9. Amendment and Termination of Option Plan
• Description of conditions and events required to alter the structure or administration of
10. Effective Date and Duration of Plan
• Start and end dates for the plan as well as any other important events and dates
• Stock Option Plan documentation tends to be generated by legal professionals or along the guidelines provided by legal advisors
ESOPs are an invaluable tool for the modern enterprise. From long-time devotees such as
Microsoft to new startups, history dictates that a firm’s stakeholders can derive a long-term benefit
from these plans as they enable the recruitment & retention of talented staff, foster an
entrepreneurial environment and provide a mechanism for the alignment of interests between
employers & employees. Over time and in the wake of successful companies, these plans also
tend to build sustainable wealth for employees and their communities.
ESOPs represent an opportunity for companies to establish a relative advantage in an increasingly
competitive global marketplace. The flexibility available to a firm contemplating ESOP
implementation is also an important factor, as these plans should be tailored in order to support
the long-term strategy of the enterprise. While these plans typically come at a cost to both parties,
be it dilution and out of pocket expenses for the employer or lower cash compensation and an
illiquid investment for the employee, the overall benefits of such plans have been historically shown
to outweigh the related costs for both stakeholder groups.
Tech Investor Network supports the implementation of Employee Stock Option Plans by its investee firms as the
prevailing belief that long-term enterprise value is driven by competitive advantage, employee
productivity and business plan execution, all of which are demonstrated effects of ESOP
Glossary of Terms
Employee Share Ownership Plan (ESOP): A plan established by a company whereby a certain number of shares are reserved for purchase by key employees. Such shares typically vest over a period of time to serve as an incentive for employees to build long term value for the company. Exercising Options: The company must make shares available at the previously agreed upon strike price when an employee wants to convert vested options into shares. The firm either buys shares from other shareholders or issues new shares. As options are exercised, the employee can either pay the company cash or make a “cashless” transaction by forgoing some other form of compensation in order to pay for the shares. Liquidity Event: An event that allows an investor to realize a gain or loss on an investment. Most common exit routes include company buyouts, Initial Public Offerings [IPOs] and buy backs. Option Pool: The number of shares set aside for future issuance to employees of a private

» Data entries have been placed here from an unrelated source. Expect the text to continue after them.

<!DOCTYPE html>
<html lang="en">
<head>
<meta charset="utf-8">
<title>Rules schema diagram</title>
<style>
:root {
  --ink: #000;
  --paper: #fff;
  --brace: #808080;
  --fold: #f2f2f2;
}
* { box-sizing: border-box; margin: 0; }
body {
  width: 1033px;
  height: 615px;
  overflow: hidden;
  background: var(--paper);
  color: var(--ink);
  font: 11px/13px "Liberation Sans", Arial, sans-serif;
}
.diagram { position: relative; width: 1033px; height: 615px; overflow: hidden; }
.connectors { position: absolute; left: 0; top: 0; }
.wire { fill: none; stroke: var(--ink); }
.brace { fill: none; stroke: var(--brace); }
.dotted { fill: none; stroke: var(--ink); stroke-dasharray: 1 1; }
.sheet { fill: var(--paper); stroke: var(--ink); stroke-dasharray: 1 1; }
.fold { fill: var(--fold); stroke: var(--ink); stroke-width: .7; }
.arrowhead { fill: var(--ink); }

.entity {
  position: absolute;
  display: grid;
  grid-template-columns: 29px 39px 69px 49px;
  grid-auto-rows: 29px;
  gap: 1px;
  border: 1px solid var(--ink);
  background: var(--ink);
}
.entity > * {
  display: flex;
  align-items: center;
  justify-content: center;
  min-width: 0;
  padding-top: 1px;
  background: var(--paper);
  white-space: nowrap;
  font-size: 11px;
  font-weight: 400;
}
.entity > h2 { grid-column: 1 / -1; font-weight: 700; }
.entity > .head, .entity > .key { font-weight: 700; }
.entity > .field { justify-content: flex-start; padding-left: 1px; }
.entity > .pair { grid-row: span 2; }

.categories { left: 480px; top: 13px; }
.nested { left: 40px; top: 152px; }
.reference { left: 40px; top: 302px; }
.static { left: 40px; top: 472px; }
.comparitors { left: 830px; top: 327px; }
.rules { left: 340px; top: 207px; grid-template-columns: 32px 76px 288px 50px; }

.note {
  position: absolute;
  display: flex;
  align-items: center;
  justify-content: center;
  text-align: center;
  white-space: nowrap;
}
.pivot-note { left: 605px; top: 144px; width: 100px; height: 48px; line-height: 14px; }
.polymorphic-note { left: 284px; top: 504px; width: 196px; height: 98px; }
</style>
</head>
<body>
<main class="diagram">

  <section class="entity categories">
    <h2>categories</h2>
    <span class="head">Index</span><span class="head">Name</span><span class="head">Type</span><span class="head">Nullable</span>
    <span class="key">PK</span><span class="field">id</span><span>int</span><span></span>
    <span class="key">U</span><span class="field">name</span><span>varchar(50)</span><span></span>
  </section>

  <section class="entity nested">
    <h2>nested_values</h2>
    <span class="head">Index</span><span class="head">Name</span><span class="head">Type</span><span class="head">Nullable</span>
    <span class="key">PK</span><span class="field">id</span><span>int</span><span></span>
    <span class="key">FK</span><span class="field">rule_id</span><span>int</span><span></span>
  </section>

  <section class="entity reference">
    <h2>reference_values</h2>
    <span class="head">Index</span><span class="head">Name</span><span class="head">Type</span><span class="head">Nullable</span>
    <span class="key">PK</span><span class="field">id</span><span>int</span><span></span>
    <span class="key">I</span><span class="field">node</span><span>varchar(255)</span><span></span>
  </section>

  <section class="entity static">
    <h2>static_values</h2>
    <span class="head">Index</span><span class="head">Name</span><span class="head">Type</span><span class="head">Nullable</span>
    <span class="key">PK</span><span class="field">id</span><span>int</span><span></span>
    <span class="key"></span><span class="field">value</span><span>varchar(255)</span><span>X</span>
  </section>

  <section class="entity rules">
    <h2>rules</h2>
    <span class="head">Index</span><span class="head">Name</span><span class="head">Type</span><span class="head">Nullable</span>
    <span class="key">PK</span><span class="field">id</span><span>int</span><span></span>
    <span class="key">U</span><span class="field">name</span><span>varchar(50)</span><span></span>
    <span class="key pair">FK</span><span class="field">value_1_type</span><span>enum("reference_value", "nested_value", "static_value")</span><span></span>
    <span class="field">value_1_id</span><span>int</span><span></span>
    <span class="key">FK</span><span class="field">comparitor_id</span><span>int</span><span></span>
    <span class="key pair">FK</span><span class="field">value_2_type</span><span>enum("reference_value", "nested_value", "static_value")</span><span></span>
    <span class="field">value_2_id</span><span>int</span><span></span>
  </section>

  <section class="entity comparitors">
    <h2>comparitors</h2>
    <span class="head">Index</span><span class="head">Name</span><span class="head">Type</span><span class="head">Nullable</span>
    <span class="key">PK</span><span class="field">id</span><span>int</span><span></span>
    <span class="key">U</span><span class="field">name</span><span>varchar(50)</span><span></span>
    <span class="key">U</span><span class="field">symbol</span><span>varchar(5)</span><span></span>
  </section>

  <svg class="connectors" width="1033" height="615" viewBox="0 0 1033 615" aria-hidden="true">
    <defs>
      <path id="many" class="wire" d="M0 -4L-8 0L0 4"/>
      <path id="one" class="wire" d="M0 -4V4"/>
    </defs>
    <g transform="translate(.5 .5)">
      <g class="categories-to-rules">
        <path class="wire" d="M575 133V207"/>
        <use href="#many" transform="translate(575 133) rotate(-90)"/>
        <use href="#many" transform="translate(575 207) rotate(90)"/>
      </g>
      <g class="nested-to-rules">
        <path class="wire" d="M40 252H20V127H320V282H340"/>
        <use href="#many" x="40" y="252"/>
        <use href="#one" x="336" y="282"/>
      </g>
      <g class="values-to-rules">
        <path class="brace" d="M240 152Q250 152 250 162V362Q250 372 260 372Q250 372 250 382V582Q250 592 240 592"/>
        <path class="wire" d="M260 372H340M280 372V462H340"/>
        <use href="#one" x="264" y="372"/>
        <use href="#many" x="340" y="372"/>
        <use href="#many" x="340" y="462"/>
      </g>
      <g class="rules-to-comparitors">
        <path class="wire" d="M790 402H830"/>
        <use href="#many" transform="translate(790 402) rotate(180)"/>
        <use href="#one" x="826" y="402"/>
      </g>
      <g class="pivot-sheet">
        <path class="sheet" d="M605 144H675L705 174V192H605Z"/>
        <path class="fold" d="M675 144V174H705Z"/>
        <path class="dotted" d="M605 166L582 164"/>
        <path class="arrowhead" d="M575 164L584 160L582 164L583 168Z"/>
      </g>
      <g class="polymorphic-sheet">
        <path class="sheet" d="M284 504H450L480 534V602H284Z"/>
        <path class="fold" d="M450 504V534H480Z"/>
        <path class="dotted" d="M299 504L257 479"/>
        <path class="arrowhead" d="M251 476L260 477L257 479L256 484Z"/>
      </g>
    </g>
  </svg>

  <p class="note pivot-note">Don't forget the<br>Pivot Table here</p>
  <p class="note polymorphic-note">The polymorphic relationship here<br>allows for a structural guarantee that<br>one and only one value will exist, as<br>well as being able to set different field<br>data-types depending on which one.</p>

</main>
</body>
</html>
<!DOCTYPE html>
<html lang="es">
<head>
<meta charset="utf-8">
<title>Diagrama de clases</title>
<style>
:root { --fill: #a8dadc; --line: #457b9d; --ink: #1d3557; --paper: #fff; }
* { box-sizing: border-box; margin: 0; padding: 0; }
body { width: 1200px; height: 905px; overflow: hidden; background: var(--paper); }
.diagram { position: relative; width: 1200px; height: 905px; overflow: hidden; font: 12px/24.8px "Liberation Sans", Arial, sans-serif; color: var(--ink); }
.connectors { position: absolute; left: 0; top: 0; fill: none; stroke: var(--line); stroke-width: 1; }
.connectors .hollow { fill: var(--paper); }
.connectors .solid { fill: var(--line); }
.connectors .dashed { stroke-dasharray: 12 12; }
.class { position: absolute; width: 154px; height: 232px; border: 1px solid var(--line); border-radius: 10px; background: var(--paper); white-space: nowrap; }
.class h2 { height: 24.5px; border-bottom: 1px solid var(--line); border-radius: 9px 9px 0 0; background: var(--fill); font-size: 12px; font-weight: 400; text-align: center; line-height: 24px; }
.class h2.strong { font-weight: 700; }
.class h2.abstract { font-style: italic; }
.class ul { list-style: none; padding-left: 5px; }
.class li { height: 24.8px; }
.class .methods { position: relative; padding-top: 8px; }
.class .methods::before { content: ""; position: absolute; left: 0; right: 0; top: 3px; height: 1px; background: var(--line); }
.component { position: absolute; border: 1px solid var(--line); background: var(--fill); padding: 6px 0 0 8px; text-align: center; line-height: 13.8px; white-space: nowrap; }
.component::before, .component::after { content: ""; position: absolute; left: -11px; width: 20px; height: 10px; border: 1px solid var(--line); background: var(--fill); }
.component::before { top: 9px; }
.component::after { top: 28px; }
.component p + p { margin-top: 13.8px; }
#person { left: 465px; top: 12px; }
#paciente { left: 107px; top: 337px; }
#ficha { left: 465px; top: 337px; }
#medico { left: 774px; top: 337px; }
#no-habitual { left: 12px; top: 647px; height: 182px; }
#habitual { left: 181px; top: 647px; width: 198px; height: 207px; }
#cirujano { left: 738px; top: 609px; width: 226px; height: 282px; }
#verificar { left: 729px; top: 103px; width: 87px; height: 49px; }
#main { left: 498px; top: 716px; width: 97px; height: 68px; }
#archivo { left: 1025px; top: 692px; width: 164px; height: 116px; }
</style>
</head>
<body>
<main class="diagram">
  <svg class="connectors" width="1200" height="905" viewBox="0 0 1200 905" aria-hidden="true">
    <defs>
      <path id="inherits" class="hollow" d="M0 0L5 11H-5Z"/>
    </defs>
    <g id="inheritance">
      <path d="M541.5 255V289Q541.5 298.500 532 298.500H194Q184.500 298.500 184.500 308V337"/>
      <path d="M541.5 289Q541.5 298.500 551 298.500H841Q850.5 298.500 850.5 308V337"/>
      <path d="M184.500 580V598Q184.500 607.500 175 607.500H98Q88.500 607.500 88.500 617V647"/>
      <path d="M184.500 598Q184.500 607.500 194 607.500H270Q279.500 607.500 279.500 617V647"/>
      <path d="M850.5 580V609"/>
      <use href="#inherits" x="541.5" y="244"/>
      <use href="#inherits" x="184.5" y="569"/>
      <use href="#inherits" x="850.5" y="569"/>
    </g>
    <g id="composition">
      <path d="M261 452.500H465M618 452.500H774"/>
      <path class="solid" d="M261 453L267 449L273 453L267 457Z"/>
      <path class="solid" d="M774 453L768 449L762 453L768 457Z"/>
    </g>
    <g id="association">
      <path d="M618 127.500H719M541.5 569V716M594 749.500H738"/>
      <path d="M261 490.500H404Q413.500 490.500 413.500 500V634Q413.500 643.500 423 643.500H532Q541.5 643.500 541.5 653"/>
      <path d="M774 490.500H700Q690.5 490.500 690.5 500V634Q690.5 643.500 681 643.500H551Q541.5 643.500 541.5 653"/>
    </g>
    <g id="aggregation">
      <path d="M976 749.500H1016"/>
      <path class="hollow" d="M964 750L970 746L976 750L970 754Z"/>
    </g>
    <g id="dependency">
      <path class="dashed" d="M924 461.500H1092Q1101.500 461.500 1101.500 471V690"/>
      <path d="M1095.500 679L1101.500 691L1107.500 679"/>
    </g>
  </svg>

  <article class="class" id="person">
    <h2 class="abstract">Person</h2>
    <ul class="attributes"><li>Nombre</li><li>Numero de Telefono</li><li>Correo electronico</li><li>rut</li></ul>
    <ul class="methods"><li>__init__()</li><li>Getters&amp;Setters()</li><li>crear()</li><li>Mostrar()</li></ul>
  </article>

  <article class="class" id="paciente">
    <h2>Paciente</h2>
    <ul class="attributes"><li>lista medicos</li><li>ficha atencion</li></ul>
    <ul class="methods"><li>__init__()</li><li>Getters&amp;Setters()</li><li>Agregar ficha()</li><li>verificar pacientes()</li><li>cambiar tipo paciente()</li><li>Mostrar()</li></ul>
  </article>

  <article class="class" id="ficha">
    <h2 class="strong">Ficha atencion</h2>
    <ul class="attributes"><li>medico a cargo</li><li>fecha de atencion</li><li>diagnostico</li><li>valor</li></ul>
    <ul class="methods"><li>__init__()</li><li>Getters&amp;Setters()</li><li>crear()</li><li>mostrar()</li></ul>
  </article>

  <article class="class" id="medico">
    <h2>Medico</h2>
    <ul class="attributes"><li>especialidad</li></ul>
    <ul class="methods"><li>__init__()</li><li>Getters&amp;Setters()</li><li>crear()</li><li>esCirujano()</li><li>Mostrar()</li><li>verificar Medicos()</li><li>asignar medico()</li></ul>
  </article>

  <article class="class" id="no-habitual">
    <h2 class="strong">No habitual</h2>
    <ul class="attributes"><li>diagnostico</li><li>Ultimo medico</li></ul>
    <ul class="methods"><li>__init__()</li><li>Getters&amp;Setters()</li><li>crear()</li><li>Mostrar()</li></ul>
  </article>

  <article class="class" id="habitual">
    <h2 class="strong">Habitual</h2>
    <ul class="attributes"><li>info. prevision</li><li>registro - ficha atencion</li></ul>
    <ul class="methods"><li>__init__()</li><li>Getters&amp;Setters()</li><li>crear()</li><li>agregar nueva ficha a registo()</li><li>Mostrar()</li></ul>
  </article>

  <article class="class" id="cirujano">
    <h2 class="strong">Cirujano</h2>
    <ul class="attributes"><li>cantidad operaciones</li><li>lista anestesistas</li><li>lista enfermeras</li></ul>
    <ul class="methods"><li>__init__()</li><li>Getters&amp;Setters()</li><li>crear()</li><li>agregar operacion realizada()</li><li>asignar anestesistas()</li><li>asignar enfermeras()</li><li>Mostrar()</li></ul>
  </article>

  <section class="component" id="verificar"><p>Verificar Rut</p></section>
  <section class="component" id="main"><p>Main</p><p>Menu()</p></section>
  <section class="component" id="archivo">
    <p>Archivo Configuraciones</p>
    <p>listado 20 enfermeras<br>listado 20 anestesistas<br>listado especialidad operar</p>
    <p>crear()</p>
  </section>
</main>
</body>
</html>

Stock Cliff: The period of time between the grant date of a set of options and the date that the first allotment actually vests. For example under a grant of 1000 options that vest over 4 years, the first 25% may vest after a period of 12 months and after that an equal amount per month will be made available over the remainder of the 4 years. The first 12 months is what is known as the cliff, a mechanism intended to retain employees for at least that period of time.
Stock Options: A widely used form of employee incentive and compensation. The employee is given an option to purchase its shares at a certain price (at or below the market price at the time the option is granted) for a specified period of years.
Strike price: The price at which an option or warrant can be exercised. Also known as exercise price. Vesting Period: Option grants usually have vesting periods. This means that the holder’s ability to
cash in options for actual stock will grow over time or may be restricted until a certain future date. Companies often set a three to five year vesting period
Vesting schedule: The timetable for stock grants and options mandating that employees earn (vest) their equity stakes over a number of years, rather than upon conversion of the stock options. Such a s
For more information about ESOPs and stock option plans please review the following list of books
Employee Share Ownership Plans: How to Design and Implement an ESOP in Canada by Perry
Phillips (Wiley and Sons)
Employee Ownership: The New Source of Competitive Advantage by Carol Beatty (Wiley and Sons)